** Opening Supplied material block **
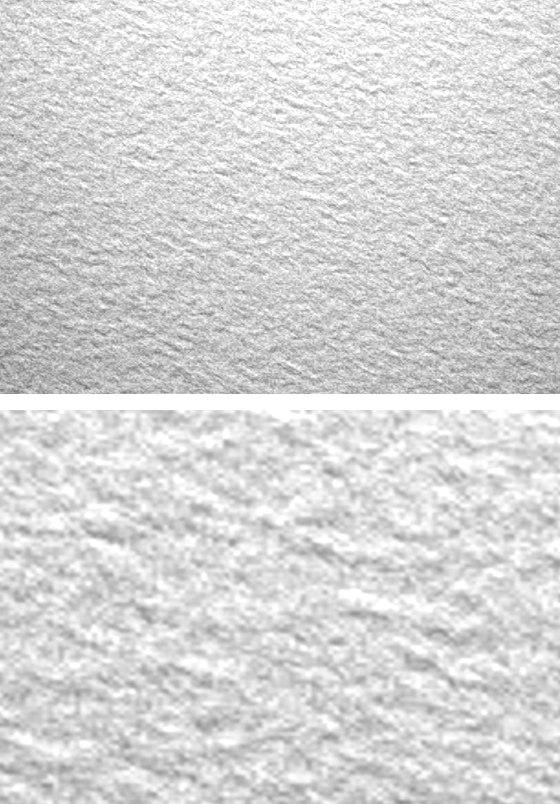
Top, the full canvas; bottom, a detail of the centre.
Reproduce this texture procedurally as a WebGL 1 fragment shader.

```glsl
precision highp float;
uniform vec2 u_resolution;

#define BUMP_SCALE vec2(38.0, 64.0)
#define BUMP_TILT -0.46
#define LIGHT_STEP vec2(-0.001, 0.006)
#define RELIEF 0.27
#define SHADOW_BOOST 0.2
#define GRAIN_SCALE vec2(215.0, 275.0)
#define GRAIN 0.2
#define SPECK_GRID 8.0
#define SPECK_SHARE 0.12

float hash(vec2 cell) {
  vec3 q = fract(vec3(cell.xyx) * 0.1031);
  q += dot(q, q.yzx + 33.33);
  return fract((q.x + q.y) * q.z);
}

float noise(vec2 p) {
  vec2 cell = floor(p);
  vec2 f = fract(p);
  f = f * f * (3.0 - 2.0 * f);
  float low = mix(hash(cell), hash(cell + vec2(1.0, 0.0)), f.x);
  float high = mix(hash(cell + vec2(0.0, 1.0)), hash(cell + 1.0), f.x);
  return mix(low, high, f.y);
}

mat2 rotation(float angle) {
  float c = cos(angle);
  float s = sin(angle);
  return mat2(c, -s, s, c);
}

// Height of the pressed paper: slanted, flattened bumps in several sizes
float paperHeight(vec2 p) {
  vec2 warp = vec2(noise(p * 31.0), noise(p * 31.0 + 47.0)) - 0.5;
  vec2 q = BUMP_SCALE * (rotation(BUMP_TILT) * (p + 0.010 * warp)) + 90.0;
  float height = 0.0;
  float weight = 1.0;
  for (int octave = 0; octave < 3; octave++) {
    height += weight * noise(q);
    q = rotation(-0.06) * q * 1.9 + 17.3;
    weight *= 0.56;
  }
  return height;
}

// Soft light from above, falling off to the sides and the bottom
float illumination(vec2 uv) {
  float side = uv.x - 0.56;
  float drop = 1.0 - uv.y;
  return 0.943 - 0.185 * pow(drop, 1.15) - 0.32 * side * side;
}

// Sparse dark fibres, one at most in each cell
float specks(vec2 p) {
  vec2 cell = floor(p * SPECK_GRID);
  vec2 centre = 0.2 + 0.6 * vec2(hash(cell + 11.0), hash(cell + 29.0));
  vec2 offset = rotation(6.28 * hash(cell + 53.0)) * (fract(p * SPECK_GRID) - centre);
  float d = length(offset * vec2(0.6, 1.3));
  float present = step(1.0 - SPECK_SHARE, hash(cell + 71.0));
  return present * (1.0 - smoothstep(0.008, 0.035, d));
}

void main() {
  vec2 uv = gl_FragCoord.xy / u_resolution;
  vec2 p = gl_FragCoord.xy / u_resolution.y;

  // Slopes facing the light brighten, the far sides sink into shadow
  float relief = paperHeight(p) - paperHeight(p + LIGHT_STEP);
  relief += SHADOW_BOOST * min(relief, 0.0);

  // Fine felt grain
  float grain = noise(p * GRAIN_SCALE + 200.0) - 0.5;
  grain += 0.3 * (noise(rotation(0.6) * p * GRAIN_SCALE * 0.6 + 400.0) - 0.5);

  float shade = illumination(uv) + RELIEF * relief + GRAIN * grain;
  shade -= 0.22 * specks(p);
  gl_FragColor = vec4(vec3(clamp(shade, 0.0, 1.0)), 1.0);
}
```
** Closing Supplied material block **
Set the entries down exactly, but not the pictures.

Task output:
Top, the full canvas; bottom, a detail of the centre.
Reproduce this texture procedurally as a WebGL 1 fragment shader.

```glsl
precision highp float;
uniform vec2 u_resolution;

#define BUMP_SCALE vec2(38.0, 64.0)
#define BUMP_TILT -0.46
#define LIGHT_STEP vec2(-0.001, 0.006)
#define RELIEF 0.27
#define SHADOW_BOOST 0.2
#define GRAIN_SCALE vec2(215.0, 275.0)
#define GRAIN 0.2
#define SPECK_GRID 8.0
#define SPECK_SHARE 0.12

float hash(vec2 cell) {
  vec3 q = fract(vec3(cell.xyx) * 0.1031);
  q += dot(q, q.yzx + 33.33);
  return fract((q.x + q.y) * q.z);
}

float noise(vec2 p) {
  vec2 cell = floor(p);
  vec2 f = fract(p);
  f = f * f * (3.0 - 2.0 * f);
  float low = mix(hash(cell), hash(cell + vec2(1.0, 0.0)), f.x);
  float high = mix(hash(cell + vec2(0.0, 1.0)), hash(cell + 1.0), f.x);
  return mix(low, high, f.y);
}

mat2 rotation(float angle) {
  float c = cos(angle);
  float s = sin(angle);
  return mat2(c, -s, s, c);
}

// Height of the pressed paper: slanted, flattened bumps in several sizes
float paperHeight(vec2 p) {
  vec2 warp = vec2(noise(p * 31.0), noise(p * 31.0 + 47.0)) - 0.5;
  vec2 q = BUMP_SCALE * (rotation(BUMP_TILT) * (p + 0.010 * warp)) + 90.0;
  float height = 0.0;
  float weight = 1.0;
  for (int octave = 0; octave < 3; octave++) {
    height += weight * noise(q);
    q = rotation(-0.06) * q * 1.9 + 17.3;
    weight *= 0.56;
  }
  return height;
}

// Soft light from above, falling off to the sides and the bottom
float illumination(vec2 uv) {
  float side = uv.x - 0.56;
  float drop = 1.0 - uv.y;
  return 0.943 - 0.185 * pow(drop, 1.15) - 0.32 * side * side;
}

// Sparse dark fibres, one at most in each cell
float specks(vec2 p) {
  vec2 cell = floor(p * SPECK_GRID);
  vec2 centre = 0.2 + 0.6 * vec2(hash(cell + 11.0), hash(cell + 29.0));
  vec2 offset = rotation(6.28 * hash(cell + 53.0)) * (fract(p * SPECK_GRID) - centre);
  float d = length(offset * vec2(0.6, 1.3));
  float present = step(1.0 - SPECK_SHARE, hash(cell + 71.0));
  return present * (1.0 - smoothstep(0.008, 0.035, d));
}

void main() {
  vec2 uv = gl_FragCoord.xy / u_resolution;
  vec2 p = gl_FragCoord.xy / u_resolution.y;

  // Slopes facing the light brighten, the far sides sink into shadow
  float relief = paperHeight(p) - paperHeight(p + LIGHT_STEP);
  relief += SHADOW_BOOST * min(relief, 0.0);

  // Fine felt grain
  float grain = noise(p * GRAIN_SCALE + 200.0) - 0.5;
  grain += 0.3 * (noise(rotation(0.6) * p * GRAIN_SCALE * 0.6 + 400.0) - 0.5);

  float shade = illumination(uv) + RELIEF * relief + GRAIN * grain;
  shade -= 0.22 * specks(p);
  gl_FragColor = vec4(vec3(clamp(shade, 0.0, 1.0)), 1.0);
}
```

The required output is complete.